High moral tone, meaning well, do not make foreign policy

The reason Canada needs a well-equipped military and the resolve to use it is this is the price of admission to the table where decisions are actually made about the great issues that afflict the world, the issues that Canadians care about.


  

Parliamentary Calendar
Wednesday, October 22, 2014
HILL LIFE & PEOPLE SLIDESHOWS
Earnscliffe's 25th anniversary shindig in Ottawa: Oct. 15, 2014 Oct. 20, 2014

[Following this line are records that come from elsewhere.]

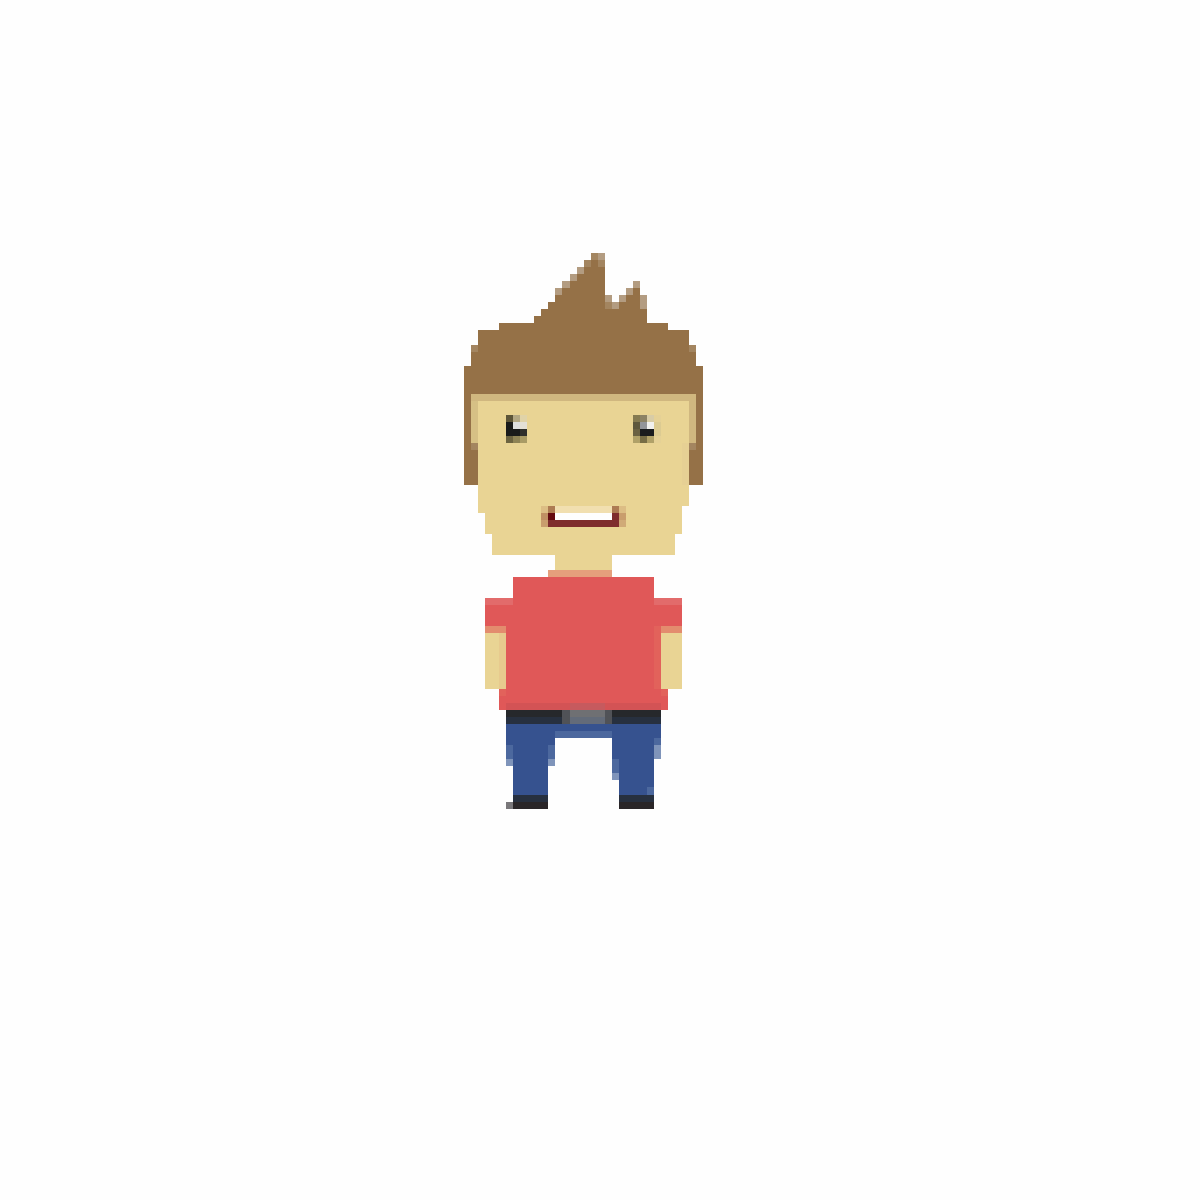
<!DOCTYPE html>
<html lang="en">
<head>
<meta charset="utf-8">
<title>Pixel boy</title>
<style>
:root {
  --paper: #fefefe;
  --hair: #957147;
  --hair-soft: #b39c81;
  --hair-mid: #a38560;
  --skin: #e9d494;
  --skin-shade: #d0b77f;
  --shirt: #e05858;
  --shirt-light: #e26b6b;
  --shirt-skin: #e38c6e;
  --jeans: #36528f;
  --jeans-mid: #5470a3;
  --jeans-soft: #7f94ba;
  --belt: #26282b;
  --belt-low: #27303f;
  --shoe: #2a2628;
}
html, body { margin: 0; padding: 0; overflow: hidden; background: var(--paper); }
.canvas { display: block; width: 1200px; height: 1200px; background: var(--paper); }
.hair { fill: var(--hair); }
.hair-soft { fill: var(--hair-soft); }
.hair-mid { fill: var(--hair-mid); }
.skin { fill: var(--skin); }
.skin-shade { fill: var(--skin-shade); }
.shirt { fill: var(--shirt); }
.shirt-light { fill: var(--shirt-light); }
.shirt-skin { fill: var(--shirt-skin); }
.jeans { fill: var(--jeans); }
.jeans-mid { fill: var(--jeans-mid); }
.jeans-soft { fill: var(--jeans-soft); }
.belt { fill: var(--belt); }
.belt-low { fill: var(--belt-low); }
.shoe { fill: var(--shoe); }
</style>
</head>
<body>
<svg class="canvas" viewBox="0 0 170.6667 170.6667" shape-rendering="crispEdges" role="img" aria-label="Pixel figure of a smiling boy with spiky brown hair, red shirt and blue jeans">

  <g id="legs">
    <path class="jeans" d="M72 102H94V108H93V114H88V111H87V105H79V109H78V114H73V109H72Z"/>
    <path class="jeans-mid" d="M79 104h8v1h-8zM72 106h1v2h-1zM78 106h1v2h-1zM87 108h1v2h-1zM93 105h1v1h-1zM92 112h1v1h-1z" opacity=".75"/>
    <path class="jeans-soft" d="M72 108h1v1h-1zM78 108h1v1h-1zM87 110h1v1h-1zM93 106h1v2h-1z"/>
    <path class="belt-low" d="M73 113h5v1h-5zM88 113h5v1h-5z"/>
    <path class="shoe" d="M73 114h5v1h-5zM88 114h5v1h-5z"/>
    <path fill="#79777a" d="M72 114h1v1h-1z"/>
  </g>

  <g id="belt">
    <path class="belt" d="M72 101h22v1H72z"/>
    <path class="belt-low" d="M72 102h22v1H72z"/>
    <path fill="#505257" d="M80 101h1v2h-1zM86 101h1v2h-1z"/>
    <path fill="#6f7073" d="M81 101h5v1h-5z"/>
    <path fill="#636b79" d="M81 102h5v1h-5z"/>
  </g>

  <g id="arms">
    <path class="skin" d="M69 89h3v9h-3zM94 89h3v9h-3z"/>
    <path fill="#e7ca8e" d="M71 90h1v8h-1z"/>
  </g>

  <g id="neck">
    <path class="skin" d="M79 78h8v4h-8z"/>
    <path fill="#e59f7c" d="M78 81h9v1h-9z"/>
  </g>

  <g id="shirt">
    <path class="shirt" d="M73 82H93V85H97V90H94V98H95V101H71V98H72V90H69V85H73Z"/>
    <path class="shirt-light" d="M69 85h4v1h-4zM93 85h4v1h-4z"/>
    <path class="shirt-skin" d="M69 89h3v1h-3zM94 89h3v1h-3z"/>
    <path fill="#e2655d" d="M71 98h1v1h-1zM94 98h1v1h-1zM93 89h1v9h-1z" opacity=".8"/>
    <path fill="#d35355" d="M72 100h22v1H72z"/>
    <path fill="#c65a5e" d="M81 100h5v1h-5z"/>
  </g>

  <g id="face">
    <path class="skin" d="M67 56H99V63H98V72H97V76H96V79H70V76H69V73H68V63H67Z"/>
    <path class="skin-shade" d="M67 56h32v1H67zM98 57h1v6h-1z"/>
    <path fill="#d6c085" d="M67 57h1v6h-1z"/>
    <path fill="#e6d094" d="M97 63h1v6h-1z"/>
  </g>

  <g id="hair">
    <path class="hair" d="M66 69V52H67V49H68V47H71V46H76V45H77V44H78V43H79V41H80V40H81V39H82V38H83V37H84V36H86V44H88V42H89V41H90V40H91V42H92V46H95V47H98V49H99V52H100V69H98V63H99V56H67V63H68V69Z"/>
    <path class="hair-soft" d="M85 36h1v1h-1zM82 38h1v1h-1zM81 39h1v1h-1zM80 40h1v1h-1zM79 41h1v1h-1zM86 42h1v1h-1zM87 43h1v1h-1zM88 42h1v1h-1zM89 41h1v1h-1zM90 40h1v1h-1zM91 42h1v2h-1z"/>
    <path class="hair-mid" d="M84 36h1v1h-1zM83 37h1v1h-1zM85 37h1v1h-1zM86 43h1v1h-1zM67 49h1v1h-1zM98 49h1v1h-1zM67 63h1v1h-1zM98 63h1v1h-1z"/>
  </g>

  <g id="left-eye">
    <path fill="#5d5538" d="M72 59h1v1h-1z"/>
    <path fill="#b3a884" d="M73 59h1v1h-1z"/>
    <path fill="#e0d3a8" d="M74 59h1v1h-1z"/>
    <path fill="#191a1a" d="M72 60h1v2h-1zM73 61h1v1h-1z"/>
    <path fill="#dedfdf" d="M73 60h1v1h-1z"/>
    <path fill="#e4e0d6" d="M74 60h1v1h-1z"/>
    <path fill="#2f2f2b" d="M74 61h1v1h-1z"/>
    <path fill="#6c6340" d="M72 62h1v1h-1z"/>
    <path fill="#8e8355" d="M73 62h1v1h-1z"/>
    <path fill="#a99b65" d="M74 62h1v1h-1z"/>
  </g>

  <g id="right-eye">
    <path fill="#857a50" d="M90 59h1v1h-1z"/>
    <path fill="#8c8264" d="M91 59h1v1h-1z"/>
    <path fill="#d8cca6" d="M92 59h1v1h-1z"/>
    <path fill="#e5d196" d="M93 59h1v1h-1zM93 62h1v1h-1z"/>
    <path fill="#5e573c" d="M90 60h1v1h-1z"/>
    <path fill="#93959a" d="M91 60h1v1h-1z"/>
    <path fill="#f1f0ee" d="M92 60h1v1h-1z"/>
    <path fill="#dccb92" d="M93 60h1v2h-1z"/>
    <path fill="#6a6142" d="M90 61h1v1h-1z"/>
    <path fill="#1a1c1e" d="M91 61h2v1h-2z"/>
    <path fill="#b0a168" d="M90 62h1v1h-1zM92 62h1v1h-1z"/>
    <path fill="#776d45" d="M91 62h1v1h-1z"/>
  </g>

  <g id="mouth">
    <path fill="#dcbd84" d="M77 72h1v1h-1zM88 72h1v1h-1z"/>
    <path fill="#ad7b52" d="M78 72h1v1h-1zM87 72h1v1h-1z"/>
    <path fill="#f1dfb0" d="M79 72h8v1h-8z"/>
    <path fill="#c08f63" d="M77 73h1v1h-1z"/>
    <path fill="#c99d6d" d="M88 73h1v1h-1zM77 74h1v1h-1z"/>
    <path fill="#d0aa77" d="M88 74h1v1h-1z"/>
    <path fill="#640a10" d="M78 73h1v1h-1z"/>
    <path fill="#fefefe" d="M79 73h8v1h-8z"/>
    <path fill="#7f2d2d" d="M87 73h1v1h-1zM78 74h10v1H78z"/>
  </g>
</svg>
</body>
</html>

The Hill Times photograph by Jake Wright
The crowd at Earnscliffe's 25th anniversary party on Oct. 15 at its Chambers Building office in Ottawa. About 250 people came out to the party.
The Hill Times photograph by Jake Wright
Labour Minister Kellie Leitch and CTV's Power Play host Don Martin.
The Hill Times photograph by Jake Wright
Dan Rogers and Craig Robinson.
The Hill Times photograph by Jake Wright
Jim Patrick and Bernard Lord.
The Hill Times photograph by Jake Wright
Hugh Winsor and CTV's Power Play host Don Martin.
The Hill Times photograph by Jake Wright
William Stairs.
The Hill Times photograph by Jake Wright
Former prime minister Joe Clark.
The Hill Times photograph by Jake Wright
Hugh Segal, Harry Near, and Michael Robinson.
The Hill Times photograph by Jake Wright
Hugh Segal and Harry Near regaled the crowd with some colourful speeches.
The Hill Times photograph by Jake Wright
The crowd.
The Hill Times photograph by Jake Wright
Bloomberg's Theo Argitis and Earnscliffe's Robin Sears chat inside Mr. Sears' office.
The Hill Times photograph by Jake Wright
It was a standing-room-only kind of an affair, with some guests standing in the stairway to hear the speeches upstairs.
The Hill Times photograph by Jake Wright
Pollster Bruce Anderson who used to work at Earnscliffe at one time.
The Hill Times photograph by Jake Wright
Earnscliffe's Peter Harris, left, Hill & Knowlton's Elizabeth Roscoe, centre.
The Hill Times photograph by Jake Wright
Bruce Young, head of Earnscliffe's B.C. office, talks about how the West Coast office of the firm came to be.
The Hill Times photograph by Jake Wright
Kaveri Braid leads the Saskatchewan office.
The Hill Times photograph by Jake Wright
Earnscliffe's principal in Ottawa, Daniel Bernier.
The Hill Times photograph by Jake Wright
Bill Fox, one of the founders of Earnscliffe along with Harry Near and Hugh Segal, chats up the crowd.
The Hill Times photograph by Jake Wright
The Wall Street Journal's Paul Vieira.
The Hill Times photograph by Jake Wright
CIBC's director of government relations Michel Liboiron.
The Hill Times photograph by Jake Wright
NDP national director Anne McGrath.
The Hill Times photograph by Jake Wright
Earnscliffe's Michael Robinson and his children, Katie Robinson and Craig Robinson.
The Hill Times photograph by Jake Wright
Tom Clark, host of Global TV's The West Block.
The Hill Times photograph by Jake Wright
Earnscliffe principal Velma McColl shares memories from her more than 10 years with Earnscliffe.

MICHAEL DE ADDER'S TAKE